How to complete this task
Your reply should be made up of every line in the records below that holds the string "major".

_ _ _

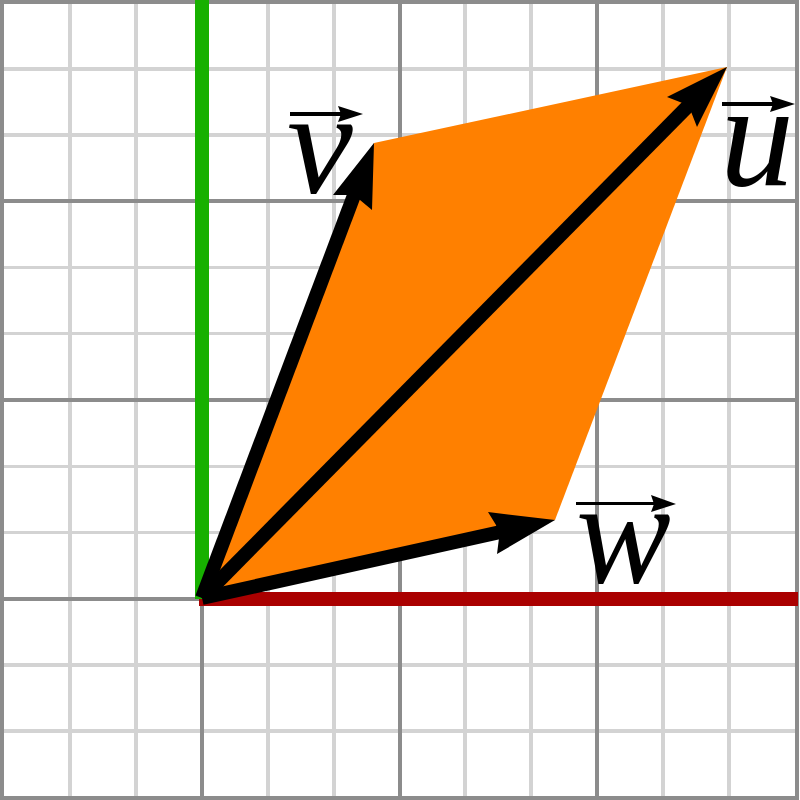
<!DOCTYPE html>
<html lang="en">
<head>
<meta charset="utf-8">
<title>Vector addition</title>
<style>
:root {
  --paper: #ffffff;
  --grid-minor: #d3d3d3;
  --grid-major: #8c8c8c;
  --axis-x: #aa0000;
  --axis-y: #17b000;
  --area: #ff8000;
  --ink: #000000;
}
* { box-sizing: border-box; }
html, body { margin: 0; width: 800px; height: 800px; overflow: hidden; background: var(--paper); }
.diagram { position: relative; width: 800px; height: 800px; overflow: hidden; }
.plot { position: absolute; inset: 0; display: block; }
.minor { stroke: var(--grid-minor); stroke-width: 4; fill: none; }
.minor-fine { stroke: var(--grid-minor); stroke-width: 3; fill: none; }
.major { stroke: var(--grid-major); stroke-width: 4; fill: none; }
.axis-x { stroke: var(--axis-x); stroke-width: 14; }
.axis-y { stroke: var(--axis-y); stroke-width: 14; }
.area { fill: var(--area); }
.shaft { stroke: var(--ink); stroke-width: 14; }
.head { fill: var(--ink); }
.overarrow line { stroke: var(--ink); stroke-width: 4; }
.overarrow .fine { stroke-width: 3; }
.label {
  position: absolute;
  font: italic 148px/1 "Liberation Serif", "Times New Roman", serif;
  color: var(--ink);
  white-space: nowrap;
}
.label-v { left: 287px; top: 69px; }
.label-u { left: 720px; top: 61px; }
.label-w { left: 576px; top: 459px; transform: scaleX(.96); transform-origin: left; }
</style>
</head>
<body>
<main class="diagram">
  <svg class="plot" width="800" height="800" viewBox="0 0 800 800" role="img" aria-label="Vectors v and w span a parallelogram whose diagonal is u">
    <g class="grid">
      <path class="minor" d="M70 0V800M136 0V800M268 0V800M334 0V800M465 0V800M531 0V800M663 0V800M729 0V800"/>
      <path class="minor" d="M0 69H798M0 135H798M0 665H798M0 731H798"/>
      <path class="minor-fine" d="M0 267.5H798M0 333.5H798M0 466.5H798M0 532.5H798"/>
      <path class="major" d="M2 0V800M202 0V800M400 0V800M597 0V800M797 0V800"/>
      <path class="major" d="M0 2H798M0 201H798M0 400H798M0 599H798M0 798H798"/>
    </g>
    <line class="axis-x" x1="199" y1="599" x2="798" y2="599"/>
    <line class="axis-y" x1="202" y1="0" x2="202" y2="599"/>
    <polygon class="area" points="202,598 374,143 727,67 555,520"/>
    <g class="vector-u">
      <line class="shaft" x1="202" y1="598" x2="692" y2="102"/>
      <polygon class="head" points="727,67 667,97 685,104 690,109 697,127"/>
    </g>
    <g class="vector-v">
      <line class="shaft" x1="202" y1="598" x2="356" y2="190"/>
      <polygon class="head" points="374,143 333,195 348,195 360,200 372,210"/>
    </g>
    <g class="vector-w">
      <line class="shaft" x1="202" y1="598" x2="505" y2="531"/>
      <polygon class="head" points="555,520 488,512 496,525 499,538 497,554"/>
    </g>
    <g class="overarrow">
      <line x1="290" y1="114" x2="342" y2="114"/>
      <polygon class="head" points="363,114 338,106 341,114 338,122"/>
      <line x1="722" y1="104" x2="774" y2="104"/>
      <polygon class="head" points="795,104 770,96 773,104 770,112"/>
      <line class="fine" x1="576" y1="503.5" x2="655" y2="503.5"/>
      <polygon class="head" points="676,504 651,495 654,504 651,512"/>
    </g>
  </svg>
  <span class="label label-v">v</span>
  <span class="label label-u">u</span>
  <span class="label label-w">w</span>
</main>
</body>
</html>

_ _ _

Response area
  --grid-major: #8c8c8c;
.major { stroke: var(--grid-major); stroke-width: 4; fill: none; }
      <path class="major" d="M2 0V800M202 0V800M400 0V800M597 0V800M797 0V800"/>
      <path class="major" d="M0 2H798M0 201H798M0 400H798M0 599H798M0 798H798"/>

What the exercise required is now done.